Instructions for the task →
Copy all the records exactly; the complete set is the expected result.
━━━━━━━━━━━━━━━━━━━━
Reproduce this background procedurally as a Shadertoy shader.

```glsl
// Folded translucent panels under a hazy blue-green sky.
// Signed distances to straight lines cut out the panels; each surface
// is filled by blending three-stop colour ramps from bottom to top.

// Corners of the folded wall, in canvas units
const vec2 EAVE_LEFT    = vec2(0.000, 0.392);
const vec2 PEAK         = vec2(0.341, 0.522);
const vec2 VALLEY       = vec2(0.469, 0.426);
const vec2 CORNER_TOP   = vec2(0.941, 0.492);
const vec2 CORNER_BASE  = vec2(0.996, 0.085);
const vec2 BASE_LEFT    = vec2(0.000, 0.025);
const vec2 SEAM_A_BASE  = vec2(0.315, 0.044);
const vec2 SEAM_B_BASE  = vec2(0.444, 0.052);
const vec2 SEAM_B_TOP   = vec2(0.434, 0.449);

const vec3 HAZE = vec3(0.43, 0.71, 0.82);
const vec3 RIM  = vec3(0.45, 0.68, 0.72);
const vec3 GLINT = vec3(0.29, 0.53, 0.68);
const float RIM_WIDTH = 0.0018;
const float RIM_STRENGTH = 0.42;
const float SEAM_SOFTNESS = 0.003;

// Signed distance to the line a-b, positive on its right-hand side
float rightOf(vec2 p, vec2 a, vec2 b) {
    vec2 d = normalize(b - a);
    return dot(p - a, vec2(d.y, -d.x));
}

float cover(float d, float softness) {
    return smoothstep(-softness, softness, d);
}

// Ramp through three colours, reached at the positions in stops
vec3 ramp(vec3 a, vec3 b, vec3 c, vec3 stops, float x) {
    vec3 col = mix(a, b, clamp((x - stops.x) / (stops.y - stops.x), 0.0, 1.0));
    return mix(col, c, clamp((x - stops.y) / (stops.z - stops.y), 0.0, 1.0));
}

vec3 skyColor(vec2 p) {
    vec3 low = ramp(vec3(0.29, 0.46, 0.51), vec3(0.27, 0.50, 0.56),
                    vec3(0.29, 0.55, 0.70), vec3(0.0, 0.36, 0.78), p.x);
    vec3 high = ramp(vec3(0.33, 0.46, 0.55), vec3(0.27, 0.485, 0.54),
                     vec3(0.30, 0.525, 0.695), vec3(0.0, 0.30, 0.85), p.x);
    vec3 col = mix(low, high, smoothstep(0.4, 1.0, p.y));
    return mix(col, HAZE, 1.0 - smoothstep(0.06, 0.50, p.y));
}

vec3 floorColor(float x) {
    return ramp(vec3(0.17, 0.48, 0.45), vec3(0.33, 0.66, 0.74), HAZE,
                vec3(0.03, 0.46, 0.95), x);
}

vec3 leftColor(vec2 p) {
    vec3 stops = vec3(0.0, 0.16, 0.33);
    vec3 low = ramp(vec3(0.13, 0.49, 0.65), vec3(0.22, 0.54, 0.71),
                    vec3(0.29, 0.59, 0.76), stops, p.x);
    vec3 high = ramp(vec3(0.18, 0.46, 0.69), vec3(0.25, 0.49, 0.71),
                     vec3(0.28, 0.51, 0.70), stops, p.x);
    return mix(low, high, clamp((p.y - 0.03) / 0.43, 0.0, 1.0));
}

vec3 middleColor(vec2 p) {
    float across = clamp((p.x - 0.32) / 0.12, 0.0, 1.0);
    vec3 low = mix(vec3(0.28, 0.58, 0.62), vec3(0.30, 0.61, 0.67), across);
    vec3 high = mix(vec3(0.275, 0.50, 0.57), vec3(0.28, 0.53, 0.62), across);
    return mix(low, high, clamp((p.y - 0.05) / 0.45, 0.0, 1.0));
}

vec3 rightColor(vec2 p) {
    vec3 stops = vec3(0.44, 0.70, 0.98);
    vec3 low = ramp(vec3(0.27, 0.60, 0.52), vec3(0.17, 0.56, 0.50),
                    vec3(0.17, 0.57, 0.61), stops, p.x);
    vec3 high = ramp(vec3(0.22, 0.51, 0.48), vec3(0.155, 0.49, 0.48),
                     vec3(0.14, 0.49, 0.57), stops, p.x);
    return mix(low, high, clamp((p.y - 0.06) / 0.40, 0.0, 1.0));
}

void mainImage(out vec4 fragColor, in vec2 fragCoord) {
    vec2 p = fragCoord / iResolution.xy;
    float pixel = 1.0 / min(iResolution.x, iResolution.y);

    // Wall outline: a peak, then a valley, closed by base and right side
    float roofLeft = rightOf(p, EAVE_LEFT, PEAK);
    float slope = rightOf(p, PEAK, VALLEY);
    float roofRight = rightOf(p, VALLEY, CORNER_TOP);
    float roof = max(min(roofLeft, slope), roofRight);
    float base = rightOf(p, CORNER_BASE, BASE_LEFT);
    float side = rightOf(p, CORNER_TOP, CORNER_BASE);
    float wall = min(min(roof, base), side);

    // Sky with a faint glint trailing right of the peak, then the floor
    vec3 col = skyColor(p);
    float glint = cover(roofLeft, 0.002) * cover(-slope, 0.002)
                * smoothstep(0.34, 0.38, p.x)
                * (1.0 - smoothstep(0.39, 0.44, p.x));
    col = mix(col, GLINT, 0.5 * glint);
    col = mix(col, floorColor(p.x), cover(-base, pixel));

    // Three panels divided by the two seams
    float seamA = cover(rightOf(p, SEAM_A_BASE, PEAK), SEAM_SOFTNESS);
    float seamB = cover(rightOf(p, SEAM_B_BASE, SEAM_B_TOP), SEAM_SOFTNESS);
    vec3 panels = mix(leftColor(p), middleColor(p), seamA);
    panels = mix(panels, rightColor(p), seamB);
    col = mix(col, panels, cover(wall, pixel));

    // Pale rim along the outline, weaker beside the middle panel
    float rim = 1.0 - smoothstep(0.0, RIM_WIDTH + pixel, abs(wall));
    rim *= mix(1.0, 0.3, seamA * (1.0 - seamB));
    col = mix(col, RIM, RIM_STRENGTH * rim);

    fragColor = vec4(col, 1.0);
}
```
━━━━━━━━━━━━━━━━━━━━
Output for this exercise →
Reproduce this background procedurally as a Shadertoy shader.

```glsl
// Folded translucent panels under a hazy blue-green sky.
// Signed distances to straight lines cut out the panels; each surface
// is filled by blending three-stop colour ramps from bottom to top.

// Corners of the folded wall, in canvas units
const vec2 EAVE_LEFT    = vec2(0.000, 0.392);
const vec2 PEAK         = vec2(0.341, 0.522);
const vec2 VALLEY       = vec2(0.469, 0.426);
const vec2 CORNER_TOP   = vec2(0.941, 0.492);
const vec2 CORNER_BASE  = vec2(0.996, 0.085);
const vec2 BASE_LEFT    = vec2(0.000, 0.025);
const vec2 SEAM_A_BASE  = vec2(0.315, 0.044);
const vec2 SEAM_B_BASE  = vec2(0.444, 0.052);
const vec2 SEAM_B_TOP   = vec2(0.434, 0.449);

const vec3 HAZE = vec3(0.43, 0.71, 0.82);
const vec3 RIM  = vec3(0.45, 0.68, 0.72);
const vec3 GLINT = vec3(0.29, 0.53, 0.68);
const float RIM_WIDTH = 0.0018;
const float RIM_STRENGTH = 0.42;
const float SEAM_SOFTNESS = 0.003;

// Signed distance to the line a-b, positive on its right-hand side
float rightOf(vec2 p, vec2 a, vec2 b) {
    vec2 d = normalize(b - a);
    return dot(p - a, vec2(d.y, -d.x));
}

float cover(float d, float softness) {
    return smoothstep(-softness, softness, d);
}

// Ramp through three colours, reached at the positions in stops
vec3 ramp(vec3 a, vec3 b, vec3 c, vec3 stops, float x) {
    vec3 col = mix(a, b, clamp((x - stops.x) / (stops.y - stops.x), 0.0, 1.0));
    return mix(col, c, clamp((x - stops.y) / (stops.z - stops.y), 0.0, 1.0));
}

vec3 skyColor(vec2 p) {
    vec3 low = ramp(vec3(0.29, 0.46, 0.51), vec3(0.27, 0.50, 0.56),
                    vec3(0.29, 0.55, 0.70), vec3(0.0, 0.36, 0.78), p.x);
    vec3 high = ramp(vec3(0.33, 0.46, 0.55), vec3(0.27, 0.485, 0.54),
                     vec3(0.30, 0.525, 0.695), vec3(0.0, 0.30, 0.85), p.x);
    vec3 col = mix(low, high, smoothstep(0.4, 1.0, p.y));
    return mix(col, HAZE, 1.0 - smoothstep(0.06, 0.50, p.y));
}

vec3 floorColor(float x) {
    return ramp(vec3(0.17, 0.48, 0.45), vec3(0.33, 0.66, 0.74), HAZE,
                vec3(0.03, 0.46, 0.95), x);
}

vec3 leftColor(vec2 p) {
    vec3 stops = vec3(0.0, 0.16, 0.33);
    vec3 low = ramp(vec3(0.13, 0.49, 0.65), vec3(0.22, 0.54, 0.71),
                    vec3(0.29, 0.59, 0.76), stops, p.x);
    vec3 high = ramp(vec3(0.18, 0.46, 0.69), vec3(0.25, 0.49, 0.71),
                     vec3(0.28, 0.51, 0.70), stops, p.x);
    return mix(low, high, clamp((p.y - 0.03) / 0.43, 0.0, 1.0));
}

vec3 middleColor(vec2 p) {
    float across = clamp((p.x - 0.32) / 0.12, 0.0, 1.0);
    vec3 low = mix(vec3(0.28, 0.58, 0.62), vec3(0.30, 0.61, 0.67), across);
    vec3 high = mix(vec3(0.275, 0.50, 0.57), vec3(0.28, 0.53, 0.62), across);
    return mix(low, high, clamp((p.y - 0.05) / 0.45, 0.0, 1.0));
}

vec3 rightColor(vec2 p) {
    vec3 stops = vec3(0.44, 0.70, 0.98);
    vec3 low = ramp(vec3(0.27, 0.60, 0.52), vec3(0.17, 0.56, 0.50),
                    vec3(0.17, 0.57, 0.61), stops, p.x);
    vec3 high = ramp(vec3(0.22, 0.51, 0.48), vec3(0.155, 0.49, 0.48),
                     vec3(0.14, 0.49, 0.57), stops, p.x);
    return mix(low, high, clamp((p.y - 0.06) / 0.40, 0.0, 1.0));
}

void mainImage(out vec4 fragColor, in vec2 fragCoord) {
    vec2 p = fragCoord / iResolution.xy;
    float pixel = 1.0 / min(iResolution.x, iResolution.y);

    // Wall outline: a peak, then a valley, closed by base and right side
    float roofLeft = rightOf(p, EAVE_LEFT, PEAK);
    float slope = rightOf(p, PEAK, VALLEY);
    float roofRight = rightOf(p, VALLEY, CORNER_TOP);
    float roof = max(min(roofLeft, slope), roofRight);
    float base = rightOf(p, CORNER_BASE, BASE_LEFT);
    float side = rightOf(p, CORNER_TOP, CORNER_BASE);
    float wall = min(min(roof, base), side);

    // Sky with a faint glint trailing right of the peak, then the floor
    vec3 col = skyColor(p);
    float glint = cover(roofLeft, 0.002) * cover(-slope, 0.002)
                * smoothstep(0.34, 0.38, p.x)
                * (1.0 - smoothstep(0.39, 0.44, p.x));
    col = mix(col, GLINT, 0.5 * glint);
    col = mix(col, floorColor(p.x), cover(-base, pixel));

    // Three panels divided by the two seams
    float seamA = cover(rightOf(p, SEAM_A_BASE, PEAK), SEAM_SOFTNESS);
    float seamB = cover(rightOf(p, SEAM_B_BASE, SEAM_B_TOP), SEAM_SOFTNESS);
    vec3 panels = mix(leftColor(p), middleColor(p), seamA);
    panels = mix(panels, rightColor(p), seamB);
    col = mix(col, panels, cover(wall, pixel));

    // Pale rim along the outline, weaker beside the middle panel
    float rim = 1.0 - smoothstep(0.0, RIM_WIDTH + pixel, abs(wall));
    rim *= mix(1.0, 0.3, seamA * (1.0 - seamB));
    col = mix(col, RIM, RIM_STRENGTH * rim);

    fragColor = vec4(col, 1.0);
}
```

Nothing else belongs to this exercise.